*** Begin section ***
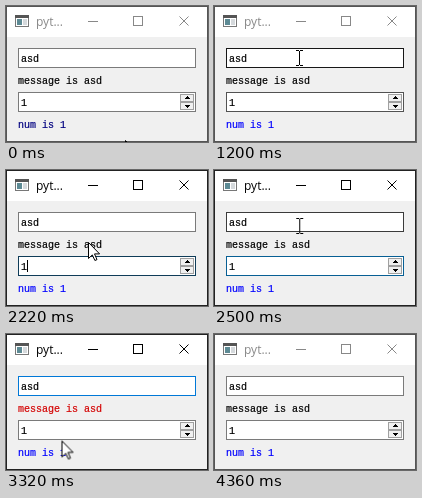
Animation of 202x136 px, one loop 4560 ms. Source, as an HTML page:

```html
<!DOCTYPE html>
<html lang="en">
<head>
<meta charset="utf-8">
<title>Form demo</title>
<style>
html, body { margin: 0; width: 100%; height: 100%; overflow: hidden; background: #f0f0f0; }
svg { display: block; width: 100vw; height: 100vh; }
.crisp { shape-rendering: crispEdges; }
.mono { font: 10px "Liberation Mono", "DejaVu Sans Mono", monospace; white-space: pre; fill: currentColor; stroke: currentColor; stroke-width: .2px; }
.title { font: 12px "Open Sans", "Noto Sans", sans-serif; fill: currentColor; }
.field { fill: #fff; stroke: #7a7a7a; }

/* All parts share one 4560 ms loop. */
.chrome, .message, .num, .caret, .pointer, .beam, .arrow { animation: 4560ms step-end infinite; }
.chrome { animation-name: activate; }
.message { animation-name: message; }
.num { animation-name: num; }
.line-caret { animation-name: line-caret; }
.spin-caret { animation-name: spin-caret; }
.pointer { animation-name: move, shape; }
.beam { animation: none; opacity: var(--beam); }
.arrow { animation: none; opacity: calc(1 - var(--beam)); }
.line { animation: line 4560ms linear infinite; }
.spin { animation: spin 4560ms linear infinite; }

@keyframes activate {
  0%, 92.98%, 100% { color: #888; --edge: #555; }
  27.85% { color: #000; --edge: #222; }
}
@keyframes message {
  0%, 42.1%, 92.98%, 100% { color: #000; }
  27.85%, 55.92% { color: #d40000; }
}
/* Pink while the spin box is hovered, blue after leaving it. */
@keyframes num {
  0% { color: #000080; }
  5.7%, 15.35%, 40.65%, 60.3%, 74.34% { color: #ffc0cb; }
  8.55%, 19.46%, 47.36%, 61.62%, 78.79%, 100% { color: #00f; }
}
@keyframes line-caret {
  0%, 39.47%, 67.54%, 89.91%, 100% { opacity: 0; }
  27.85%, 55.92%, 79.16% { opacity: 1; }
}
@keyframes spin-caret {
  0%, 53.72%, 100% { opacity: 0; }
  42.1% { opacity: 1; }
}
/* Borders fade between rest, hover and focus. */
@keyframes line {
  0%, 24.9%, 48.68%, 53%, 92.98%, 100% { stroke: #7a7a7a; }
  26.31%, 27.85%, 55.92% { stroke: #171717; }
  34.87%, 42.1%, 68%, 92.97% { stroke: #0078d7; }
}
@keyframes spin {
  0%, 5.7%, 15.3%, 30.92%, 40.6%, 72.4%, 74.34%, 89.91%, 100% { stroke: #7a7a7a; }
  8.55% { stroke: #3a3a3a; }
  15.35%, 19.46%, 42.1%, 77.41%, 78.79% { stroke: #171717; }
  55.92% { stroke: #06659f; }
  61.62% { stroke: #303030; }
}
@keyframes move {
  0% { transform: translate(119px, 134px); animation-timing-function: steps(4); }
  5.7% { transform: translate(84px, 99px); animation-timing-function: steps(2); }
  8.55% { transform: translate(80px, 109px); }
  15.35% { transform: translate(77px, 103px); animation-timing-function: steps(8); }
  26.31% { transform: translate(85px, 52px); }
  33.42% { transform: translate(85px, 52px); animation-timing-function: steps(6); }
  42.1% { transform: translate(78px, 97px); }
  44.73% { transform: translate(78px, 97px); animation-timing-function: steps(3); }
  48.68% { transform: translate(82px, 72px); animation-timing-function: steps(5); }
  55.92% { transform: translate(86px, 52px); }
  57.67% { transform: translate(86px, 52px); animation-timing-function: steps(3); }
  61.62% { transform: translate(74px, 112px); animation-timing-function: steps(6); }
  70.17% { transform: translate(57px, 115px); }
  71.27% { transform: translate(57px, 115px); animation-timing-function: steps(2); }
  74.34% { transform: translate(54px, 98px); }
  76.1% { transform: translate(54px, 98px); animation-timing-function: steps(6); }
  84.21%, 100% { transform: translate(50px, 140px); }
}
/* Text beam over the fields, arrow elsewhere. */
@keyframes shape {
  0%, 8.55%, 19.46%, 36.3%, 47.36%, 58.98%, 61.62%, 78.79%, 100% { --beam: 0; }
  5.7%, 15.35%, 24.95%, 40.65%, 53.02%, 60.3%, 74.34% { --beam: 1; }
}
</style>
</head>
<body>
<svg viewBox="0 0 202 136">
  <rect width="202" height="136" fill="#f0f0f0"/>
  <rect width="202" height="31" fill="#fff"/>

  <g class="chrome">
    <g class="crisp">
      <rect x="9.5" y="9.5" width="13" height="11" fill="#fff" stroke="#777"/>
      <rect x="9" y="9" width="14" height="3" fill="#555"/>
      <rect x="11" y="13" width="5" height="6" fill="#5d8a94"/>
      <rect x="17" y="13" width="4" height="6" fill="#d5d9dc"/>
    </g>
    <text class="title" x="30" y="20">pyt...</text>
    <g fill="none" stroke="currentColor">
      <path class="crisp" d="M82 15.5h10M127.5 10.5h9v9h-9z"/>
      <path d="M173.5 10.5l9 9m0-9l-9 9"/>
    </g>
    <rect class="crisp" x=".5" y=".5" width="201" height="135" fill="none" style="stroke: var(--edge)"/>
  </g>

  <g class="crisp">
    <rect class="field line" x="12.5" y="42.5" width="177" height="19"/>
    <rect class="field spin" x="12.5" y="86.5" width="177" height="19"/>
    <path d="M174.5 88.5h13v7h-13zM174.5 96.5h13v7h-13z" fill="#f0f0f0" stroke="#a0a0a0"/>
    <path d="M181 90h1v1h1v1h1v1h-5v-1h1v-1h1zM179 99h5v1h-1v1h-1v1h-1v-1h-1v-1h-1z"/>
  </g>

  <text class="mono" x="15" y="56">asd</text>
  <text class="mono message" x="12" y="78">message is asd</text>
  <text class="mono" x="15" y="100">1</text>
  <text class="mono num" x="12" y="122">num is 1</text>
  <rect class="caret line-caret" x="33" y="46" width="1" height="12"/>
  <rect class="caret spin-caret" x="21" y="90" width="1" height="12"/>

  <g class="pointer">
    <path class="arrow" d="M.5 .5V16.5L4.3 12.9 6.9 18.5 9 17.6 6.5 11.9H11.6Z" fill="#fff" stroke="#000"/>
    <path class="beam crisp" d="M-3-7.5H0M1-7.5H4M.5-7V7M-3 7.5H0M1 7.5H4" fill="none" stroke="#000"/>
  </g>
</svg>
</body>
</html>
```
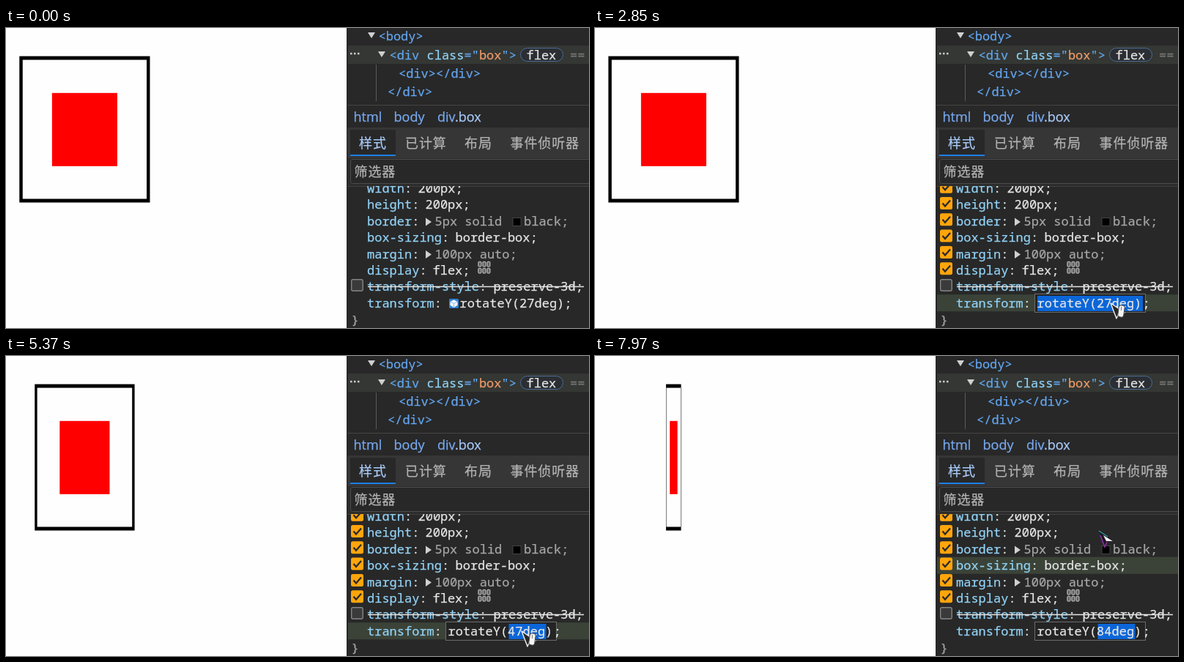
Animation, 796 px wide and 410 px high, one loop 8000 ms. Source, as an HTML page:

```html
<!DOCTYPE html>
<html lang="zh-CN">
<head>
<meta charset="utf-8">
<style>
html, body { margin: 0; width: 100%; height: 100%; overflow: hidden; background: #fefefe; }
svg { display: block; width: 796px; height: 410px; }
text { white-space: pre; }
text, tspan { fill: currentColor; stroke: currentColor; stroke-width: .25px; }
.mono { font: 17px "Noto Sans Mono", "DejaVu Sans Mono", monospace; }
.crumb { font: 18px "Open Sans", "Noto Sans", sans-serif; color: #78aaf0; }
.tab { font: 18px "Noto Sans CJK SC", "Noto Sans CJK", sans-serif; letter-spacing: .9px; color: #b2b2b2; }
.active { color: #a9cbfa; }
.tag { color: #62a5ee; }
.prop { color: #92d2f6; }
.string { color: #ee9a68; }
.val { color: #e6e6e6; }
.dim { color: #a6a6a6; }
.faint { color: #777; }
</style>
</head>
<body>
<svg viewBox="0 0 796 410" lang="zh-CN">
  <defs><clipPath id="rulesClip"><rect x="466" y="216" width="330" height="194"/></clipPath></defs>
  <rect width="796" height="410" fill="#fefefe"/>
  <g id="box">
    <rect x="-97.5" y="41" width="195" height="195" fill="none" stroke="#000" stroke-width="5"/>
    <rect x="-50" y="88.8" width="100" height="100" fill="#f00"/>
  </g>

  <rect x="465" width="331" height="410" fill="#282828"/>
  <g id="tree" class="mono">
    <rect x="467" y="24" width="329" height="25" fill="#343733"/>
    <path d="M505.5 50V100" stroke="#5a5a5a"/>
    <path d="M494 6h10l-5 8zM508 32h10l-5 8z" fill="#d0d0d0"/>
    <path d="M470 35h2.5m2.5 0h2.5m2.5 0h2.5" stroke="#ccc" stroke-width="2.5"/>
    <rect x="702.5" y="27.5" width="58" height="18" rx="9" fill="#2b2e33" stroke="#4b6a94"/>
  </g>
  <path d="M466 105.5H796" stroke="#444"/>
  <text class="crumb" x="474.5" y="128">html</text>
  <text class="crumb" x="529.5" y="128">body</text>
  <text class="crumb" x="589" y="128">div<tspan class="active">.box</tspan></text>

  <rect x="466" y="136" width="330" height="42" fill="#363636"/>
  <rect x="470" y="139" width="62" height="36" fill="#282828"/>
  <rect x="470" y="173" width="62" height="2" fill="#1c7fe6"/>
  <text class="tab active" x="482" y="164">样式</text>
  <text class="tab" x="545" y="164">已计算</text>
  <text class="tab" x="626" y="164">布局</text>
  <text class="tab" x="688.5" y="164">事件侦听器</text>
  <rect x="466" y="178" width="330" height="38" fill="#2c2c2c"/>
  <rect x="470.5" y="179.5" width="335" height="33" rx="3" fill="#282828" stroke="#4c4c4c"/>
  <text class="tab" x="475.5" y="203">筛选器</text>
  <path d="M466 216.5H796" stroke="#404040"/>

  <g class="mono" clip-path="url(#rulesClip)">
    <rect id="hover" x="467" width="329" height="23" fill="#3b4338"/>
    <g id="rules"></g>
    <g id="checks"></g>
    <rect x="471.7" y="343.7" width="15.5" height="15.5" rx="2" fill="#3a3a3a" stroke="#858585" stroke-width="1.4"/>
    <path d="M573 259.5l8 5.5-8 5.5zM573 304l8 5.5-8 5.5z" fill="#d0d0d0"/>
    <rect x="692" y="259.5" width="11" height="11" fill="#000" stroke="#444"/>
    <g id="gridIcon" fill="#5c5c5c" stroke="#a6a6a6" stroke-width="1.5"></g>
    <path d="M494 353.5H789" stroke="#e4e4e4" stroke-width="1.5"/>
    <g id="idle">
      <rect x="605" y="370" width="13" height="13" rx="1.5" fill="#2b7fd4"/>
      <path d="M611.5 371.5l5 2.5v5l-5 3-5-3v-5z" fill="#f4f8ff"/>
      <path d="M606.5 374l5 2.5 5-2.5m-5 2.5v5" fill="none" stroke="#8db9ea"/>
      <text class="val" x="619.5" y="382">rotateY(27deg);</text>
    </g>
    <g id="editor">
      <rect x="600.5" y="363.5" width="151" height="25" fill="#242424" stroke="#6c6c6c"/>
      <rect id="selection" y="366" height="21" fill="#0b66d8"/>
      <text id="value" class="val" x="603.5" y="382"></text>
      <text class="val" x="747.5" y="382">;</text>
    </g>
  </g>

  <g id="cursor">
    <g id="arrow">
      <path d="M0 0L19 13 11 14 8 21z" fill="#282828" stroke="#f2f2f2" stroke-width="1.4" stroke-linejoin="round"/>
      <g id="badge">
        <rect x="10.5" y="3" width="8" height="16" rx="3" transform="rotate(8 14 11)" fill="#f4f4f4" stroke="#444"/>
        <path d="M14.500 5v5" stroke="#777"/>
      </g>
    </g>
    <g id="tinted">
      <path d="M0 0L20 14 11 15 8 22z" fill="#1c1420"/>
      <path d="M0 0L12 8" stroke="#2a9a98" stroke-width="1.5"/>
      <path d="M2 6L8 22 11 15" fill="none" stroke="#8a2fa0" stroke-width="1.5"/>
      <path d="M6 6L19 14H10z" fill="#f6eef8"/>
    </g>
  </g>
</svg>
<script>
const LOOP = 8000;
const NS = 'http://www.w3.org/2000/svg';
const $ = id => document.getElementById(id);

function add(parent, tag, attrs, content = '') {
  const node = document.createElementNS(NS, tag);
  for (const key in attrs) node.setAttribute(key, attrs[key]);
  node.textContent = content;
  parent.append(node);
  return node;
}

function label(parent, x, y, parts) {
  const node = add(parent, 'text', { x, y });
  for (const [cls, content] of parts) add(node, 'tspan', { class: cls }, content);
}

const tree = $('tree');
label(tree, 508.5, 17, [['tag', '<body>']]);
label(tree, 523.5, 42.5, [
  ['tag', '<div '], ['prop', 'class'], ['tag', '="'], ['string', 'box'], ['tag', '">']
]);
label(tree, 710.5, 42.5, [['val', 'flex']]);
label(tree, 770, 42.5, [['faint', '==']]);
label(tree, 536, 68, [['tag', '<div></div>']]);
label(tree, 521, 93, [['tag', '</div>']]);

const rowY = row => 225 + row * 22.4;
[
  ['width', 562.5, '200px;'],
  ['height', 572.5, '200px;'],
  ['border', 585.5, '5px solid', 'dim'],
  ['box-sizing', 613.5, 'border-box;'],
  ['margin', 585.5, '100px auto;', 'dim'],
  ['display', 582.5, 'flex;'],
  ['transform-style', 665.5, 'preserve-3d;'],
  ['transform', 0, '']
].forEach(([name, x, value, cls = 'val'], row) => {
  label($('rules'), 493, rowY(row), [['prop', name], ['val', ':']]);
  if (value) label($('rules'), x, rowY(row), [[cls, value]]);
  if (row < 6) {
    const y = 208.7 + row * 22.3;
    add($('checks'), 'rect', { x: 471, y, width: 17, height: 17, rx: 2.5, fill: '#ffa50c' });
    add($('checks'), 'path', {
      d: `M474.5 ${y + 8.5}l3.5 4 7-8`, fill: 'none', stroke: '#2b2b2b', 'stroke-width': 2.3
    });
  }
});
label($('rules'), 707, rowY(2), [['dim', 'black;']]);
label($('rules'), 471.5, 405, [['dim', '}']]);
for (let i = 0; i < 6; i++) {
  add($('gridIcon'), 'rect', {
    x: 645 + i % 3 * 6, y: 319.5 + (i > 2 ? 9 : 0), width: 3.8, height: 6.5, rx: 1.3
  });
}

// Stepped keys: time, then value(s), each held until the next.
// The first typed angles reach the drawn box one key press late.
const angles = [
  [0, 27], [3510, 28, 27], [4010, 29, 28], [4140, 30], [4270, 32], [4550, 34], [4680, 36],
  [4810, 38], [4970, 41], [5110, 44], [5250, 47], [5390, 50], [5530, 52],
  [5810, 57], [5950, 61], [6090, 66], [6370, 71], [6650, 76], [6930, 80], [7170, 84]
];
const pointer = [
  [0, 900, 500], [90, 772, 402], [250, 752, 388], [410, 735, 379], [570, 723, 373],
  [730, 716, 370], [1550, 715, 371], [1720, 713, 372], [1890, 711, 373], [2070, 709, 374],
  [2240, 707, 375], [2420, 705, 376], [2590, 704, 376],
  [7570, 703, 366], [7700, 699, 330], [7830, 694, 288], [7970, 688, 239]
];
const held = (keys, t) => keys.findLast(key => key[0] <= t);

function render(t) {
  const [, typed, drawn = typed] = held(angles, t);
  const [, x, y] = held(pointer, t);
  const inside = t >= 90;
  const editing = t >= 1010;
  const leaving = t >= 7570;
  const show = (id, on) => $(id).setAttribute('visibility', on ? 'visible' : 'hidden');

  $('box').setAttribute('transform', `translate(107.4) scale(${Math.cos(drawn * Math.PI / 180)} 1)`);
  $('cursor').setAttribute('transform', `translate(${x} ${y})`);
  show('arrow', inside && !leaving);
  show('badge', editing && !leaving);
  show('tinted', leaving);
  show('checks', inside);
  show('hover', inside);

  // The highlight trails the pointer while it leaves quickly.
  const row = t >= 7970 ? 3 : t >= 7830 ? 5 : t >= 7700 ? 6 : 7;
  $('hover').setAttribute('y', rowY(row) - 17.5);

  show('idle', !editing);
  show('editor', editing);
  $('value').textContent = `rotateY(${typed}deg)`;
  const whole = t < 3370;
  $('selection').setAttribute('x', whole ? 604 : 686.5);
  $('selection').setAttribute('width', whole ? 144 : 51);
  show('selection', editing);
}

const start = performance.now();
function tick() {
  render((performance.now() - start) % LOOP);
  requestAnimationFrame(tick);
}
tick();
</script>
</body>
</html>
```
*** End section ***
What the exercise asks. Scan the records for the word "checks", and copy each line where it is found.

Written response.
    <g id="checks"></g>
    add($('checks'), 'rect', { x: 471, y, width: 17, height: 17, rx: 2.5, fill: '#ffa50c' });
    add($('checks'), 'path', {
  show('checks', inside);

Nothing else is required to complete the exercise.